Brian’s Story

Tustin Veterans Outpost 01-17-2022

“My eight-year-old son watched as the police handcuffed me and put me in the squad car. I’ll never forget the look of loss and disappointment in my son’s eyes.”

Brian’s life started with a rocky childhood. He was sexually abused by several members in his family from the tender age of five. The abuse went on for a decade, which lead Brian to abuse alcohol to numb his fears when he was in his own home. “When I got to high school, I felt shameful and guilty. I didn’t have many friends. I was isolated because of my abuse and alcoholism,” Brian laments.

So, Brian joined the Marine Corp to escape his life. As he hoped, the brotherhood, structure, and purpose brought some healing and sobriety. His life was on a better path.

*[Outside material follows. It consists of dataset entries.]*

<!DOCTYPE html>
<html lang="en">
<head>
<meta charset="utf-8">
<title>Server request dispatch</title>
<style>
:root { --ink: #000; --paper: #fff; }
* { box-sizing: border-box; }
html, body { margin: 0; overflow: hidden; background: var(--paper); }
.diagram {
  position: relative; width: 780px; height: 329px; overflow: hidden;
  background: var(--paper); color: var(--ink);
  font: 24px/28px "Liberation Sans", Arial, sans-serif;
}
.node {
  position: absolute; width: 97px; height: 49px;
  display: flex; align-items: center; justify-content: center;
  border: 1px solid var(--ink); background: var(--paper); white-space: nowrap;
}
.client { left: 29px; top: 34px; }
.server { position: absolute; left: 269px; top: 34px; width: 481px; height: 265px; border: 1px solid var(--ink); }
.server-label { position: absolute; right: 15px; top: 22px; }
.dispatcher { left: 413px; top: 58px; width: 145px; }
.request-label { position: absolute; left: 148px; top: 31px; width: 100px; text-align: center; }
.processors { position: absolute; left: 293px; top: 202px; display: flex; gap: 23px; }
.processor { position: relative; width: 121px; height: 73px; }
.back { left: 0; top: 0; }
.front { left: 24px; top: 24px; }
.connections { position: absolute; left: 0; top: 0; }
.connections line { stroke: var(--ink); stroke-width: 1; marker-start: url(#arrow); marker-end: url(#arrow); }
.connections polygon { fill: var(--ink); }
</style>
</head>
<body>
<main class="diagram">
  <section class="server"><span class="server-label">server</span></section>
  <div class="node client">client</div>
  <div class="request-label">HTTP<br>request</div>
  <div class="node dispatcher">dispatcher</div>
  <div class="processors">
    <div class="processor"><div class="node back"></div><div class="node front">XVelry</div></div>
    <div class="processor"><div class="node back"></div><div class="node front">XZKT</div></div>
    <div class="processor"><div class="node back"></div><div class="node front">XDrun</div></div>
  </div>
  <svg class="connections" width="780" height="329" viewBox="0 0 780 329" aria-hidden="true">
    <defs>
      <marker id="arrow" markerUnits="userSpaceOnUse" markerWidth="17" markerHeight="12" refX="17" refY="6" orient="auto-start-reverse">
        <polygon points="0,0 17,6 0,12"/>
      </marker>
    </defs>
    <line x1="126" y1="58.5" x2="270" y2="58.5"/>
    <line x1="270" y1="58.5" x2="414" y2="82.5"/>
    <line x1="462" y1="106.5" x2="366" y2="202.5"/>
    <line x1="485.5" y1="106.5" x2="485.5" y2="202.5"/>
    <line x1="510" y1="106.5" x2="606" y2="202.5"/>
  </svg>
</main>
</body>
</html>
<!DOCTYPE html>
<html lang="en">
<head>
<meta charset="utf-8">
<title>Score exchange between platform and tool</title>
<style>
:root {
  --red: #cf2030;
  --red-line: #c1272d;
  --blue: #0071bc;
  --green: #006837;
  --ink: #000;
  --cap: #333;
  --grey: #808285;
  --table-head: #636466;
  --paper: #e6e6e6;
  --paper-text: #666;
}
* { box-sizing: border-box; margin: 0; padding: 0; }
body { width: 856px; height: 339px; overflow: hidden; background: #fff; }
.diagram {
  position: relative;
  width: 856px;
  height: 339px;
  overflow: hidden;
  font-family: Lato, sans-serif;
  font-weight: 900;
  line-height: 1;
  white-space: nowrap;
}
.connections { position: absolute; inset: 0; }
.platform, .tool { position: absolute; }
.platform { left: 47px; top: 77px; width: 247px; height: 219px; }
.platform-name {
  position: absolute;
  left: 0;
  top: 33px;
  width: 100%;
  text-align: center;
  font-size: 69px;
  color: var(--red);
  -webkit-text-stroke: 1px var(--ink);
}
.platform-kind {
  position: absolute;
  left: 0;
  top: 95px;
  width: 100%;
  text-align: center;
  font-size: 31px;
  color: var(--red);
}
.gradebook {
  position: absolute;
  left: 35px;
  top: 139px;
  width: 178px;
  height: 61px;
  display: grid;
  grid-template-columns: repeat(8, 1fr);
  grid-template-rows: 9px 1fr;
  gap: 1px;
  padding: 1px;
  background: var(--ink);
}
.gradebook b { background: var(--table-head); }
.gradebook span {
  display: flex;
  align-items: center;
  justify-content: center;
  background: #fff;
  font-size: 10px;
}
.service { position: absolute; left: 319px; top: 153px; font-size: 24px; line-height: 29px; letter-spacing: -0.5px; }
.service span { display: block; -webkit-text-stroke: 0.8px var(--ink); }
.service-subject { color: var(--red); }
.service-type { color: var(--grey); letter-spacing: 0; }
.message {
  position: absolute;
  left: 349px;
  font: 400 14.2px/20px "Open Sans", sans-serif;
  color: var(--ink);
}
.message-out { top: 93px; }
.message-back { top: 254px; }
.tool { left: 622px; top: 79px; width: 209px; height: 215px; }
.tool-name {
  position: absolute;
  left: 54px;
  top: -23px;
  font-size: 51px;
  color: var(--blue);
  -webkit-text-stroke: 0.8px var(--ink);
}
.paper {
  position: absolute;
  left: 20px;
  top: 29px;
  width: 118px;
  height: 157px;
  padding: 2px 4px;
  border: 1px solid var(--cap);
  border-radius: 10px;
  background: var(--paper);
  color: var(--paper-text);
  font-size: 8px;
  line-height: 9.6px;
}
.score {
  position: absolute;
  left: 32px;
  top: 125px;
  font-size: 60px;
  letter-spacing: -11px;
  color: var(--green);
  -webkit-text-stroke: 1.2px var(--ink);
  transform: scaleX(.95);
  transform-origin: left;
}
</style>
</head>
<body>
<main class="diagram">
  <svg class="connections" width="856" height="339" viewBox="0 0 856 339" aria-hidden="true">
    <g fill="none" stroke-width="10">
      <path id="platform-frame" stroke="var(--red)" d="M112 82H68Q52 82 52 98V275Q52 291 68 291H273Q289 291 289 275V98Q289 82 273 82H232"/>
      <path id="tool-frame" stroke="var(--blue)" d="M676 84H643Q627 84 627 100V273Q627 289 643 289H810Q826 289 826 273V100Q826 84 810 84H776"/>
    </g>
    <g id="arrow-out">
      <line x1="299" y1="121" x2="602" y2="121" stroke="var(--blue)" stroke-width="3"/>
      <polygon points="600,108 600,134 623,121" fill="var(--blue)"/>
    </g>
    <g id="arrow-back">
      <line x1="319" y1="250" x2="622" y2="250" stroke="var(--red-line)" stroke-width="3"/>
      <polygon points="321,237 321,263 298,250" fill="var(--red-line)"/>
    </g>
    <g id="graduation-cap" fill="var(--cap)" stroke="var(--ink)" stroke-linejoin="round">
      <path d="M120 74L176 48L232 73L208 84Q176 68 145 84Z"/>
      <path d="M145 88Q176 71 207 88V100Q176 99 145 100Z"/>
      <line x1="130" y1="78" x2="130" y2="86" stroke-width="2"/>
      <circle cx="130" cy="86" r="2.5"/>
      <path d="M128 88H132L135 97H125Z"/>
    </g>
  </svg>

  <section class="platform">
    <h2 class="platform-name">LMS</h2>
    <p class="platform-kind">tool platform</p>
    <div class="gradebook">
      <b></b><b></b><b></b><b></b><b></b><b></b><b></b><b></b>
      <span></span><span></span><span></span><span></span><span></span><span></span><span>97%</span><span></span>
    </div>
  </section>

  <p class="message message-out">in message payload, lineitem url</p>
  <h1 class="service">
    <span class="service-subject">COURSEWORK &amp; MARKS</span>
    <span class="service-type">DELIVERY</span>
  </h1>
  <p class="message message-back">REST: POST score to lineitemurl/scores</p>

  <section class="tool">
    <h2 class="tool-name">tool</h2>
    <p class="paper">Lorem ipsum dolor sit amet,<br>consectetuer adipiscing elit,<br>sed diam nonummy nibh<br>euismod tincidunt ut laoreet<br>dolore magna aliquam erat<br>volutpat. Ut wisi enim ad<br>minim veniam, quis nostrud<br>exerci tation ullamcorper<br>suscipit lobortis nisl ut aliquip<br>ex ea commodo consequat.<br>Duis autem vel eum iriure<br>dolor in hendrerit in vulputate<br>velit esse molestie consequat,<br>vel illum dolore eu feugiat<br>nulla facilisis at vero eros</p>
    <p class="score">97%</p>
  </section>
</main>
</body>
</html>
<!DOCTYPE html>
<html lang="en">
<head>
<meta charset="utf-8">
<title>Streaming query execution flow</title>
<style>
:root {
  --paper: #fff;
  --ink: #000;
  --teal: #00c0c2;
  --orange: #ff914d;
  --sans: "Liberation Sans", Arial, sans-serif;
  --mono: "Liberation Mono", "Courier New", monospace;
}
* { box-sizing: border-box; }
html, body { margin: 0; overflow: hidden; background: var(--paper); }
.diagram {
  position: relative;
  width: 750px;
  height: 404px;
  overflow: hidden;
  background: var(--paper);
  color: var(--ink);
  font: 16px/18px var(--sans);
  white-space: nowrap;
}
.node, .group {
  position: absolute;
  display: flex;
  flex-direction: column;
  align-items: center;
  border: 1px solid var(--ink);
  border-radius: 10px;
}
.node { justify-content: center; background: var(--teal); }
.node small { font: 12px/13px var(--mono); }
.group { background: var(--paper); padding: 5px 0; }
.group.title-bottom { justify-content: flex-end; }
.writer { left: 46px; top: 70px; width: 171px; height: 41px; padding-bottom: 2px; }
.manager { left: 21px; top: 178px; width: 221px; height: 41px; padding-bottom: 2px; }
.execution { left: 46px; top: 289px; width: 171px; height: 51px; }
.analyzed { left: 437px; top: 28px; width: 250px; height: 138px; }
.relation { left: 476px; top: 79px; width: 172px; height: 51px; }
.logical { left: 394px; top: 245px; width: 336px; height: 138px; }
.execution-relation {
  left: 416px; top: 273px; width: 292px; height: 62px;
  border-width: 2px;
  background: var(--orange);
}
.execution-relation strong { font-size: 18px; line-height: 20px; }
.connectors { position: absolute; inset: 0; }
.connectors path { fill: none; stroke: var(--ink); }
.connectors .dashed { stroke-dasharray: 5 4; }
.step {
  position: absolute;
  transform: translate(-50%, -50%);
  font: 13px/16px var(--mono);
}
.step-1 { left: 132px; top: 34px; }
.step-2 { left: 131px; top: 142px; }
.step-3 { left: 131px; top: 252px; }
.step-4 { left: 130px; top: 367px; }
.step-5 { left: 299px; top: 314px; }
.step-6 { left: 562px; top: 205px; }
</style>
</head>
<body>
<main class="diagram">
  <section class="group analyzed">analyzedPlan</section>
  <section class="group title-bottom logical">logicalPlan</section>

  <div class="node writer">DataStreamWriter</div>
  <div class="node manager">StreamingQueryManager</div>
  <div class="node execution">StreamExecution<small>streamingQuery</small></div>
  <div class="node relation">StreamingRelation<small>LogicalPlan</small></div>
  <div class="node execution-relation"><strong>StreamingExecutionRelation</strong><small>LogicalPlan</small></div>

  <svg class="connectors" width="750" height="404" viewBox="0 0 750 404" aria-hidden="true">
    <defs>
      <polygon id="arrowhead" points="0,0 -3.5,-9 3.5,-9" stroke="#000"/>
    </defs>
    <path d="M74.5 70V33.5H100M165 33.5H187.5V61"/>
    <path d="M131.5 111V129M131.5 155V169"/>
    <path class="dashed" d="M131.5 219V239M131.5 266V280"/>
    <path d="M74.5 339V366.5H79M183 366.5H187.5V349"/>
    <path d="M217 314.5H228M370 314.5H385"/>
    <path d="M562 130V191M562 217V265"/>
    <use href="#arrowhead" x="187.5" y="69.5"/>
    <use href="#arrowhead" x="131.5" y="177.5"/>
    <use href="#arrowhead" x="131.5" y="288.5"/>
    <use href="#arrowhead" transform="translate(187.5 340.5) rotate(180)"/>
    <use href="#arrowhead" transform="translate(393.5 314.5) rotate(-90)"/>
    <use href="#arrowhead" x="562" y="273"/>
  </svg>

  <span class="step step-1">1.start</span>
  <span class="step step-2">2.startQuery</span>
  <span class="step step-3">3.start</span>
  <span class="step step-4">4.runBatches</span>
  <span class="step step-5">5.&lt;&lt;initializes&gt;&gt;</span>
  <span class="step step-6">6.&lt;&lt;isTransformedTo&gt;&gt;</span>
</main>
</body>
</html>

Upon leaving the Marines, he married his wife and they had a son. But as life’s pressures weighed in, and he no longer had the military lifestyle to lean on, he gave in to the looming darkness of alcoholism. “I couldn’t be bigger than my addictions, even for the sake of my son.” Brian’s life spiraled to his breaking point of being arrested.

Brian knew he needed help; he took the advice of a friend and reached out to Orange County Rescue Mission. He was accepted into Tustin Veterans Outpost after his arrest, and a light began to shine through the darkness for the first time. Brian regained the brotherhood he desperately sought with men who served their country but who now found their freedom in Jesus Christ. He felt the unconditional support of God’s love and acceptance.

“My roommate noticed I hadn’t unpacked the first couple days. He challenged me to commit to unpack. God helped me unpack decades of pain and suffering and heal. God unloaded my burden of shame and guilt. Every day, I grow in my relationship with God. It’s a constant repairing in my life, but now I’m not doing it alone.”

The cycle of abuse is now broken. Brian is currently employed full-time and hopes to pursue an education to become a therapist to help other victims of sexual abuse.  And now, Brian can see hope in his son’s eyes.